Start of Supplied material

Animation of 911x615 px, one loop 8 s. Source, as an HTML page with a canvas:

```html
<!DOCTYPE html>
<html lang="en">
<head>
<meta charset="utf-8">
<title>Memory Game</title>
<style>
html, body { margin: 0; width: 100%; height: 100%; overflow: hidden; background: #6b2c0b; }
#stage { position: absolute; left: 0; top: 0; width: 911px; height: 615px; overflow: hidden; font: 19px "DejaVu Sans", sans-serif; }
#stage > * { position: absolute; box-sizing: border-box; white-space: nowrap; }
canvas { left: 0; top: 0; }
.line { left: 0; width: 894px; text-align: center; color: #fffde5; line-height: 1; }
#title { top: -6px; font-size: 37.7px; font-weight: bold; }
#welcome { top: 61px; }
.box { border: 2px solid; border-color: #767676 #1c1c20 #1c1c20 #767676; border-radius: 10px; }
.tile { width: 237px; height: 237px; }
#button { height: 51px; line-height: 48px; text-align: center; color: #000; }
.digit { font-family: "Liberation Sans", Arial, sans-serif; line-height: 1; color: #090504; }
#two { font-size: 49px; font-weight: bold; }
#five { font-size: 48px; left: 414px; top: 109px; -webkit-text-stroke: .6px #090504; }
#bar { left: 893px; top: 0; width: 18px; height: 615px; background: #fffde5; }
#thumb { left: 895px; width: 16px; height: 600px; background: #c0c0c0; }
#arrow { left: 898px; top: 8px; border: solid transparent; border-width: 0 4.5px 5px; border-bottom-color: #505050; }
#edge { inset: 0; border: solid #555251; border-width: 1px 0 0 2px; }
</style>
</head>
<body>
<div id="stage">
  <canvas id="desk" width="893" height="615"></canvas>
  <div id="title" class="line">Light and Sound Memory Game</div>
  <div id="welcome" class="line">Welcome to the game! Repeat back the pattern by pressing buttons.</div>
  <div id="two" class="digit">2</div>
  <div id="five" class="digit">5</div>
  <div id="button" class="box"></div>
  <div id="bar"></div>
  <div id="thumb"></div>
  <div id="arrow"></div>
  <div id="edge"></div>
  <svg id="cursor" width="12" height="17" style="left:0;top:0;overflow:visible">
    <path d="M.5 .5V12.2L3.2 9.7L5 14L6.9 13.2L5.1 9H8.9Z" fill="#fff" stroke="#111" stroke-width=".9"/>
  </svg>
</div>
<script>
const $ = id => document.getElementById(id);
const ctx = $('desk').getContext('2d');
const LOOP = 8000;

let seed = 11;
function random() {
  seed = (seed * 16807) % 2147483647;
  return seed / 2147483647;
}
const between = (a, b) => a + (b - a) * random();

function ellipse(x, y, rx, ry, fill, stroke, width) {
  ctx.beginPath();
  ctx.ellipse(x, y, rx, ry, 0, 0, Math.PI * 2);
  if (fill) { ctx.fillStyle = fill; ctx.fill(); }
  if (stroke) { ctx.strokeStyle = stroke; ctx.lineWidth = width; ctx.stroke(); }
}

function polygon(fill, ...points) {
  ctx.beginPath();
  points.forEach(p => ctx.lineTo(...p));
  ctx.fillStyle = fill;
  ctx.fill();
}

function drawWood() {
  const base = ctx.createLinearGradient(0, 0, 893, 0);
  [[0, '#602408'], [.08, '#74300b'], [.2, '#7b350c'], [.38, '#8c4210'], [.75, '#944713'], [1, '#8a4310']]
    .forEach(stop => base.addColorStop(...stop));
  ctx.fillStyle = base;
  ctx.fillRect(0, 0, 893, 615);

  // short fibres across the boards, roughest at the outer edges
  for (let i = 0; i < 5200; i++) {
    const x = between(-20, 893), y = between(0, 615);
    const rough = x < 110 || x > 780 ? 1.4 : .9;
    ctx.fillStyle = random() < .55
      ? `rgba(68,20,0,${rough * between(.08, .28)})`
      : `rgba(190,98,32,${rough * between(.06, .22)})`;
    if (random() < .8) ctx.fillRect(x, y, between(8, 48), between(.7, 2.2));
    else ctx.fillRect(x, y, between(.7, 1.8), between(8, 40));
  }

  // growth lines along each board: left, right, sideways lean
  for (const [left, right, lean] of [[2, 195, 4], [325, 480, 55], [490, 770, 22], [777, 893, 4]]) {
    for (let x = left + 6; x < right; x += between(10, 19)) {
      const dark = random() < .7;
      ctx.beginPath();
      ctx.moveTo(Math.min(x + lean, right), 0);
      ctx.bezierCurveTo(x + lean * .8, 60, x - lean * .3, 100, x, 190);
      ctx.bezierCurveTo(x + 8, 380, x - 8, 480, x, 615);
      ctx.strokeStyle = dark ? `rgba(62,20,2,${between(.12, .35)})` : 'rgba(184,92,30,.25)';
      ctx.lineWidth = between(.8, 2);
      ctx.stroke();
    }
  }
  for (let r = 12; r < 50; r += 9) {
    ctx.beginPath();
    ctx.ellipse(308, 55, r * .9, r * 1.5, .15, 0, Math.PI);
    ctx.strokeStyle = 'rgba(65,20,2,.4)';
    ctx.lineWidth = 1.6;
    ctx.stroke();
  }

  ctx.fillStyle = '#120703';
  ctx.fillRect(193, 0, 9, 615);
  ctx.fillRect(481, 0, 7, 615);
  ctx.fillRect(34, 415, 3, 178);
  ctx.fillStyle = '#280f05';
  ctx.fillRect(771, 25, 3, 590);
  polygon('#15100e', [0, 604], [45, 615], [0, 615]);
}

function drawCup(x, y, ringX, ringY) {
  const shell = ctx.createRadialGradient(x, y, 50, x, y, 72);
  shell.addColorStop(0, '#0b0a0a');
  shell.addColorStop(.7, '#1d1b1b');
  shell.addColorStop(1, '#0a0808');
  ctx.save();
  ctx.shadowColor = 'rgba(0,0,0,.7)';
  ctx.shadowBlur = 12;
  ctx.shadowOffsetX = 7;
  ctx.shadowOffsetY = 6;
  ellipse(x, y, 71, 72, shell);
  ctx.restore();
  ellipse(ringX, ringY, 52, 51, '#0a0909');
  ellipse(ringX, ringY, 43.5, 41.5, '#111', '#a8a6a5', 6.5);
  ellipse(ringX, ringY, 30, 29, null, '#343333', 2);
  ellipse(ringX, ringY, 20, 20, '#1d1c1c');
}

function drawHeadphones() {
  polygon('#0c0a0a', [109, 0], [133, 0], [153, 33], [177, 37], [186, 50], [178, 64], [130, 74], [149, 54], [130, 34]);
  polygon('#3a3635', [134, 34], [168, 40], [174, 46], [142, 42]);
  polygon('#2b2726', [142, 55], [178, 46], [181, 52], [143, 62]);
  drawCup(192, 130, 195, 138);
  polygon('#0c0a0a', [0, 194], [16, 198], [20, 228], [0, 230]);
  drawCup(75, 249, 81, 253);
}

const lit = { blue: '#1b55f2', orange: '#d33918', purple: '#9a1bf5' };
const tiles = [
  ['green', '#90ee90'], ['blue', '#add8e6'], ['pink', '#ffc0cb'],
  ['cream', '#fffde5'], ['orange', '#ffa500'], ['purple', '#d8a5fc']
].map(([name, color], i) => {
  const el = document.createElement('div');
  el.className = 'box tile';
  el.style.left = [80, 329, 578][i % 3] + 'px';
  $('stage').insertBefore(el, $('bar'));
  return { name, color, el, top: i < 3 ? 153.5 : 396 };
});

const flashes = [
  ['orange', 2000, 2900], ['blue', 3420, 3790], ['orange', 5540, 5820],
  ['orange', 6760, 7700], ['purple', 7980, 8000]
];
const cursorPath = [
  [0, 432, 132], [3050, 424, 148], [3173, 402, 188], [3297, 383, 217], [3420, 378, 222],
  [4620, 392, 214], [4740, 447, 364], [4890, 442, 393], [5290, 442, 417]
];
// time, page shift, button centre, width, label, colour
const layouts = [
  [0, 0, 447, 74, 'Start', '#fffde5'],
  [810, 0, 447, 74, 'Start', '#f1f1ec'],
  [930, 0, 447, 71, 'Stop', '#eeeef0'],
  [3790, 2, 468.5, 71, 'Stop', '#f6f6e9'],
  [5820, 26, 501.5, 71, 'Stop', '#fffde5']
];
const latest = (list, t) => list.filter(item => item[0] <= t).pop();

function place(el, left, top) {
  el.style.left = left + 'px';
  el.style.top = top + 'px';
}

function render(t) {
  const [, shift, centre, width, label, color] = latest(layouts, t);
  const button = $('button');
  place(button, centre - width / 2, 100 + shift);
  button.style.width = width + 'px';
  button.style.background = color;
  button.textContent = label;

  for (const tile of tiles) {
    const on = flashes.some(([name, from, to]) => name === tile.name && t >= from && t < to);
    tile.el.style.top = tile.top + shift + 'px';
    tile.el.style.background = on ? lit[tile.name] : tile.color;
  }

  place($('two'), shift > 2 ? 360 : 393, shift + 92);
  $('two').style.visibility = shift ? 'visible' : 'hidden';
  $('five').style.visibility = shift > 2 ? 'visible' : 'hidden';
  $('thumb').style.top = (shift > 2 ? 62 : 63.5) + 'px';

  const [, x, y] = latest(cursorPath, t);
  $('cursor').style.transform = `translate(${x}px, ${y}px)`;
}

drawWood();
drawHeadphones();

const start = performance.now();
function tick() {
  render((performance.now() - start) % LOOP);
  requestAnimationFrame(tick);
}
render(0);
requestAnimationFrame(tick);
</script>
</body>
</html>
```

End of Supplied material

What this task involves: Could you return every line from the entries above in which the string "render" occurs?

Response area:
function render(t) {
  render((performance.now() - start) % LOOP);
render(0);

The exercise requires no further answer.